In my hurry to load my car for the return trip home, however, I left my Mac and iPad in the computer case in the spare bedroom where I stayed at my son and daughter-in-law’s house. While that would not be earthshaking to most people, my stomach clenched when I realized Mac was 360 miles away. A phone call to Dallas confirmed it was, indeed, at the house, and they promised to ship it overnight to me right away.
I was off work for Spring Break, so there was nothing I really desperately needed to do on my computer, but I suddenly felt lost and confused. From the time I left Dallas until the time my Mac was finally in my hands again was about 3 ½ days. During those days, I went through typical stages of withdrawal similar to someone who has stopped smoking, or given up caffeine. I had a headache. I couldn’t concentrate. I didn’t know what to do with myself, and everything I started to do reminded me of something I needed (wanted?) to do on my computer. I felt disoriented. I felt a desperate longing to sit at my computer once again. In short, I realized how much I was addicted to it!
You can laugh, and if you know me well you probably already have!
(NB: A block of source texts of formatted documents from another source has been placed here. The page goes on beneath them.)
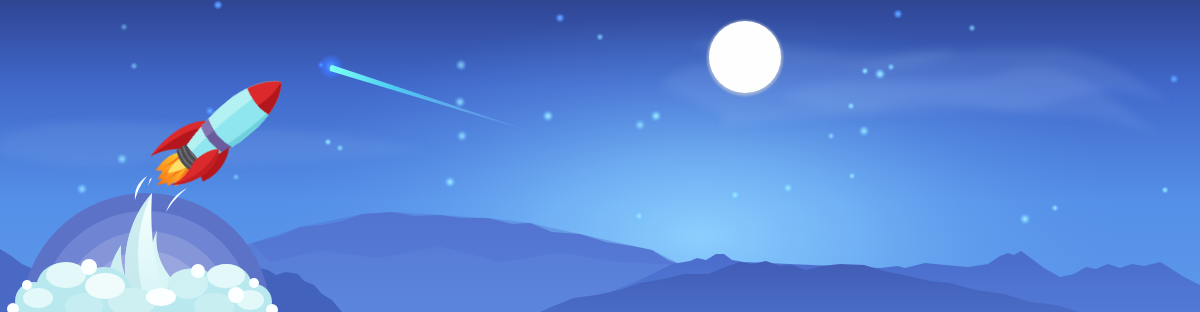
<!DOCTYPE html>
<html lang="en">
<head>
<meta charset="utf-8">
<title>Rocket launch night banner</title>
<style>
:root{
  --sky-top:#2f4591; --sky-mid:#4169cb; --sky-low:#5590e8; --glow:#8fd2ff;
  --star:#86d6ff; --moon:#fefefe;
  --ridge-far:#5c80d8; --ridge-mid:#486bc9; --ridge-near:#4261ba;
  --red:#dc2a2c; --red-dark:#b3161c; --hull:#8fe6ee; --hull-light:#b4f1f3; --hull-dark:#6fd0de;
  --band:#6b5a9c; --steel:#4a4a50; --smoke:#e3f9f9; --smoke-shade:#b9e9ef; --white:#fbffff;
}
html,body{margin:0;width:1200px;height:312px;overflow:hidden;background:var(--sky-mid)}
svg{display:block;width:1200px;height:312px}
</style>
</head>
<body>
<svg viewBox="0 0 1200 312" role="img" aria-label="A rocket launching into a blue night sky with moon, stars and mountains">
  <defs>
    <linearGradient id="sky" x1="0" y1="0" x2="0" y2="1">
      <stop offset="0" stop-color="var(--sky-top)"/>
      <stop offset=".04" stop-color="#314a9b"/>
      <stop offset=".28" stop-color="var(--sky-mid)"/>
      <stop offset=".65" stop-color="var(--sky-low)"/>
      <stop offset="1" stop-color="#5c98ea"/>
    </linearGradient>
    <radialGradient id="horizon" gradientUnits="userSpaceOnUse" cx="0" cy="0" r="1" gradientTransform="translate(700 236) scale(440 225)">
      <stop offset="0" stop-color="var(--glow)" stop-opacity=".95"/>
      <stop offset=".35" stop-color="#7fc2fb" stop-opacity=".65"/>
      <stop offset=".7" stop-color="#6aa8f2" stop-opacity=".25"/>
      <stop offset="1" stop-color="#5a90e8" stop-opacity="0"/>
    </radialGradient>
    <linearGradient id="far" x1="0" y1="210" x2="0" y2="312" gradientUnits="userSpaceOnUse">
      <stop offset="0" stop-color="#5577d2"/><stop offset="1" stop-color="#5c86dd"/>
    </linearGradient>
    <linearGradient id="right" x1="0" y1="250" x2="0" y2="312" gradientUnits="userSpaceOnUse">
      <stop offset="0" stop-color="#4a6ccb"/><stop offset="1" stop-color="#5279d6"/>
    </linearGradient>
    <linearGradient id="near" x1="0" y1="260" x2="0" y2="312" gradientUnits="userSpaceOnUse">
      <stop offset="0" stop-color="#415cb4"/><stop offset="1" stop-color="#4a6cc6"/>
    </linearGradient>
    <linearGradient id="tail" x1="332" y1="68" x2="542" y2="135" gradientUnits="userSpaceOnUse">
      <stop offset="0" stop-color="#7dfff4"/><stop offset=".3" stop-color="#4fd6f5" stop-opacity=".9"/>
      <stop offset=".65" stop-color="#6fbcfa" stop-opacity=".6"/><stop offset="1" stop-color="#7db8ff" stop-opacity="0"/>
    </linearGradient>
    <radialGradient id="cometGlow">
      <stop offset="0" stop-color="#5aa8ff"/><stop offset=".45" stop-color="#3f78ff" stop-opacity=".8"/><stop offset="1" stop-color="#3f78ff" stop-opacity="0"/>
    </radialGradient>
    <radialGradient id="starGlow">
      <stop offset="0" stop-color="#a5e8ff"/><stop offset=".35" stop-color="var(--star)" stop-opacity=".85"/><stop offset="1" stop-color="#5fb0ff" stop-opacity="0"/>
    </radialGradient>
    <radialGradient id="blueGlow">
      <stop offset="0" stop-color="#6fb0ff"/><stop offset=".4" stop-color="#5594ff" stop-opacity=".85"/><stop offset="1" stop-color="#4a84f5" stop-opacity="0"/>
    </radialGradient>
    <linearGradient id="flame" x1="0" y1="126" x2="0" y2="161" gradientUnits="userSpaceOnUse">
      <stop offset="0" stop-color="#ffc52e"/><stop offset=".6" stop-color="#fb9420"/><stop offset="1" stop-color="#ee6a14"/>
    </linearGradient>
    <linearGradient id="plume" x1="0" y1="195" x2="0" y2="305" gradientUnits="userSpaceOnUse">
      <stop offset="0" stop-color="#f4ffff"/><stop offset="1" stop-color="#d6f4f6"/>
    </linearGradient>
    <filter id="soft" x="-20%" y="-40%" width="140%" height="180%"><feGaussianBlur stdDeviation="5"/></filter>
    <filter id="edge" x="-20%" y="-20%" width="140%" height="140%"><feGaussianBlur stdDeviation="1.2"/></filter>
    <circle id="star" r="6" fill="url(#starGlow)"/>
    <circle id="star-small" r="4" fill="url(#starGlow)"/>
    <circle id="star-blue" r="5" fill="url(#blueGlow)"/>
    <clipPath id="hullClip"><path d="M0 0C12 9 20 32 20 55C20 78 16 98 12 113H-12C-16 98-20 78-20 55C-20 32-12 9 0 0Z"/></clipPath>
  </defs>

  <g id="night-sky">
    <rect width="1200" height="312" fill="url(#sky)"/>
    <rect width="1200" height="312" fill="url(#horizon)"/>
  </g>

  <g id="clouds" fill="#a9c8f5" filter="url(#soft)">
    <path opacity=".13" d="M660 84C700 40 800 80 860 66C930 46 1000 50 1060 48C1120 60 1150 90 1170 104C1120 84 1090 92 1050 104C1000 122 960 92 900 104C840 120 770 118 720 128C740 110 690 108 660 84Z"/>
    <path opacity=".12" d="M780 96C850 64 940 96 1010 70C1070 56 1100 92 1160 134C1100 112 1060 116 1010 112C940 102 860 132 780 96Z"/>
    <path opacity=".12" d="M690 44C720 34 780 46 830 52C880 60 930 44 960 52C900 76 790 78 690 44Z"/>
    <path opacity=".1" d="M0 136C60 112 150 122 230 130C320 126 380 142 430 150C330 160 240 170 150 160C90 178 40 160 0 156Z"/>
  </g>

  <g id="stars">
    <use href="#star-blue" x="218" y="5"/><use href="#star-small" x="124" y="27" opacity=".5"/>
    <use href="#star-small" x="134" y="66" opacity=".6"/><use href="#star" x="122" y="159" opacity=".8"/>
    <use href="#star" x="82" y="189" opacity=".8"/><use href="#star-blue" x="210" y="111"/>
    <use href="#star-small" x="236" y="177" opacity=".6"/><use href="#star-small" x="328" y="142"/>
    <use href="#star-small" x="340" y="148" opacity=".8"/><use href="#star" x="461" y="65" opacity=".7"/>
    <use href="#star" x="460" y="102" opacity=".8"/><use href="#star" x="462" y="136" opacity=".8"/>
    <use href="#star" x="450" y="182"/><use href="#star" x="548" y="116"/>
    <use href="#star-blue" x="560" y="18"/><use href="#star-small" x="600" y="37" opacity=".7"/>
    <use href="#star" x="656" y="116"/><use href="#star" x="640" y="125" opacity=".8"/>
    <use href="#star" x="639" y="216"/><use href="#star" x="735" y="195"/>
    <use href="#star" x="788" y="188"/><use href="#star-small" x="831" y="136" opacity=".8"/>
    <use href="#star" x="864" y="131" opacity=".9"/><use href="#star-small" x="851" y="106"/>
    <use href="#star-small" x="852" y="176"/><use href="#star-small" x="865" y="71"/>
    <use href="#star" x="880" y="74"/><use href="#star-small" x="891" y="67" opacity=".8"/>
    <use href="#star-blue" x="898" y="14"/><use href="#star-small" x="972" y="28" opacity=".7"/>
    <use href="#star-blue" x="1174" y="79"/><use href="#star-small" x="1165" y="190"/>
    <use href="#star" x="1025" y="219"/><use href="#star-small" x="1055" y="208"/>
  </g>

  <g id="moon">
    <circle cx="745" cy="58" r="38" fill="#b9c3d6" opacity=".7" filter="url(#edge)"/>
    <circle cx="745" cy="57" r="36" fill="var(--moon)"/>
  </g>

  <g id="shooting-star">
    <circle cx="331" cy="67" r="13" fill="url(#cometGlow)"/>
    <circle cx="321" cy="65" r="4" fill="url(#cometGlow)"/>
    <path d="M332 65L542 135L330 71Q329 66 332 65Z" fill="url(#tail)"/>
  </g>

  <g id="mountains">
    <path fill="url(#far)" d="M200 260L252 243L282 235L300 227L322 225L343 221L362 214L392 212L414 216L440 215L462 218L488 218L512 224L530 223L552 232L580 234L606 242L632 246L652 250L668 260L682 265V312H200Z"/>
    <path fill="#4d6dca" opacity=".35" d="M252 243L300 227L362 214L392 212L440 215L488 218L530 223L580 234L652 250L682 265L620 262L560 252L500 262L440 246L380 258L320 250L270 262Z"/>
    <path fill="url(#right)" d="M560 312L640 280L672 264L690 261L697 258L706 260L716 254L724 254L732 260L744 262L880 268L898 266L905 268L925 263L945 265L968 267L988 264L1000 256L1008 253L1014 255L1021 251L1032 259L1044 268L1060 277L1074 274L1086 267L1096 269L1108 264L1120 268L1132 264L1144 266L1160 262L1170 268L1184 277L1200 285V312Z"/>
    <path fill="url(#near)" d="M540 312L556 305L574 298L596 295L620 290L640 283L664 279L684 274L708 274L728 266L740 262L752 264L766 261L780 266L792 265L806 270L822 266L840 264L864 265L884 271L908 276L930 281L950 283L976 290L1004 294L1030 302L1056 305L1080 312Z"/>
    <path fill="#4a69c4" d="M0 249L10 255L22 264L40 272V312H0Z"/>
    <path fill="#4362bc" d="M230 258L250 266L268 270L276 275L286 272L298 274L304 281L314 285L322 294L332 300L342 312H230Z"/>
  </g>

  <g id="blast-rings">
    <circle cx="146" cy="318" r="125" fill="#5c72c6"/>
    <circle cx="146" cy="318" r="107" fill="#6f84d2"/>
    <circle cx="146" cy="318" r="87" fill="#8496d8"/>
    <circle cx="146" cy="318" r="67" fill="#98a5de"/>
  </g>

  <g id="plume">
    <path fill="#cdeff3" d="M121 245C120 266 126 282 136 300H112C104 282 110 262 121 245Z"/>
    <path fill="#d9f5f6" d="M157 230C154 256 164 272 182 290L150 304C144 278 148 252 157 230Z"/>
    <path fill="url(#plume)" d="M152 193C150 226 152 262 168 304H130C118 260 128 220 152 193Z"/>
    <path fill="#bfe6ec" opacity=".7" d="M152 193C138 222 132 260 146 304H130C118 260 128 220 152 193Z"/>
  </g>

  <g id="smoke">
    <g fill="var(--smoke-shade)">
      <circle cx="62" cy="289" r="26"/><circle cx="104" cy="296" r="29"/><circle cx="194" cy="296" r="28"/>
      <circle cx="227" cy="290" r="26"/><circle cx="34" cy="301" r="19"/><circle cx="254" cy="302" r="18"/>
      <rect x="24" y="298" width="240" height="14"/>
    </g>
    <g fill="var(--smoke)">
      <ellipse cx="66" cy="275" rx="20" ry="13"/><ellipse cx="226" cy="276" rx="19" ry="12"/>
      <ellipse cx="188" cy="284" rx="20" ry="15" fill="#d0f1f4"/><ellipse cx="38" cy="298" rx="15" ry="10"/>
      <ellipse cx="250" cy="300" rx="14" ry="10"/><ellipse cx="132" cy="302" rx="24" ry="14" fill="#cff0f3"/>
      <ellipse cx="84" cy="306" rx="19" ry="13" fill="#c6edf1"/><ellipse cx="214" cy="306" rx="20" ry="13" fill="#c9eef2"/>
    </g>
    <g fill="var(--white)">
      <ellipse cx="105" cy="286" rx="20" ry="13" fill="#f0fcfc"/>
      <circle cx="89" cy="267" r="8"/><circle cx="198" cy="271" r="7"/>
      <ellipse cx="161" cy="297" rx="15" ry="9"/><circle cx="27" cy="285" r="5"/>
      <circle cx="254" cy="283" r="5"/><circle cx="236" cy="295" r="8"/>
      <circle cx="13" cy="309" r="6"/><circle cx="272" cy="310" r="6"/>
    </g>
  </g>

  <g id="speed-lines" fill="#f3fbff">
    <path d="M147 176C138 182 134 190 135 200C138 190 141 184 147 176Z"/>
    <path d="M187 188C176 194 170 201 166 212C172 202 179 195 187 188Z"/>
    <path d="M152 178L148 186L150 179Z"/>
  </g>

  <g id="rocket" transform="translate(281 82) rotate(50)">
    <g id="exhaust">
      <path fill="url(#flame)" d="M-12 124C-18 136-14 146-13 153L-8 148L-5 157L-2 153L-1 162L4 152L7 154L8 146L12 148C14 138 14 132 11 124Z"/>
      <path fill="#ef6c16" d="M-9 126L-10 145L-5 128L-4 152L0 128L2 150L5 127L9 142L9 126Z" opacity=".75"/>
      <path fill="#ffe067" d="M-6 124C-8 134-5 140-3 146C-1 140 4 136 5 124Z"/>
    </g>
    <g id="back-fins">
      <path fill="var(--red)" d="M-18 82C-29 94-34 118-27 148C-24 134-18 124-11 118Z"/>
      <path fill="var(--red-dark)" d="M-17 92C-23 102-26 120-27 148C-24 134-18 124-11 118Z"/>
    </g>
    <path id="nozzle" fill="var(--steel)" d="M-12 106H12L15 124Q0 132-15 124Z"/>
    <g fill="none" stroke="#77777e" stroke-width="1.5"><path d="M-13 111Q0 118 13 111M-14 116Q0 123 14 116M-14 121Q0 128 14 121"/></g>
    <g id="hull" clip-path="url(#hullClip)">
      <rect x="-22" width="44" height="114" fill="var(--hull)"/>
      <path fill="var(--hull-light)" d="M-22 0H-2C-7 34-8 70-4 114H-22Z"/>
      <path fill="var(--hull-dark)" d="M14 20C17 50 14 84 8 114H24V20Z"/>
      <path fill="var(--red)" d="M-22 0H22V28Q0 38-22 28Z"/>
      <path fill="var(--red-dark)" d="M0 0H22V28Q12 33 3 33Q6 16 0 0Z"/>
      <path fill="var(--band)" d="M-22 78Q0 88 22 78V88Q0 98-22 88Z"/>
      <path fill="#8474b2" d="M-22 78Q-12 83-6 83V93Q-12 92-22 88Z"/>
    </g>
    <g id="front-fins">
      <path fill="var(--red-dark)" d="M17 82C26 92 31 108 26 124L11 118Z"/>
      <path fill="var(--red)" d="M11 91C24 98 27 128 8 151C12 138 9 128 5 118C4 108 6 98 11 91Z"/>
      <path fill="var(--red-dark)" d="M11 91C24 98 27 128 8 151C20 128 18 106 11 91Z" opacity=".6"/>
    </g>
  </g>
</svg>
</body>
</html>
It sounds comical, but I realized it wasn’t really a laughing matter, and I was actually thankful for the time to get in reality about how out of proportion my dependence on this gadget had become.
We are in the season of the year when many in the Christian community observe Lent. Although it varies from one body of believers to another, many view it as a time of consecrating themselves by “doing without” something they would normally enjoy, and instead offer more devotion to the Lord. Christians who “fast” from something they normally do—whether it’s giving up chocolate, alcohol, Facebook, Starbucks, or anything else—have the opportunity to get a balanced perspective on the things that have become important in their lives. If one has a very difficult time of withdrawal, as I did, that is a clue that the person, thing, or activity has become ‘way too important.
The Bible speaks in both Old and New Testaments about idols. We might call them addictions in the 21st Century. Things sometimes become too important to us, out of proportion to everything else in our world, and we find that we are actually worshipping those things, much as the ancient Israelites turned to idols for comfort and satisfaction instead of looking to their God.
Regardless of what we call them, the things we have become dependent on (to the point that we are uncomfortable doing without them) could point us to some self-examination. Moderation is key. Balance is healthy. As you examine your routine and your daily behaviors, what are some areas where you could fast for a period of time in order to regain perspective? Whether you do it as a part of the Lenten season or just simply to cleanse your mind and body and soul, it can be refreshing to exercise self-discipline over some area of your life you realize is out of control.
I did not plan to give up daily computer activity for Lent. But the Lord took the opportunity to point me to an area where I lacked discipline, and gave me a glimpse into enjoyable, meaningful things each day without being connected to the internet . . . I’m thankful for my Mac Fast!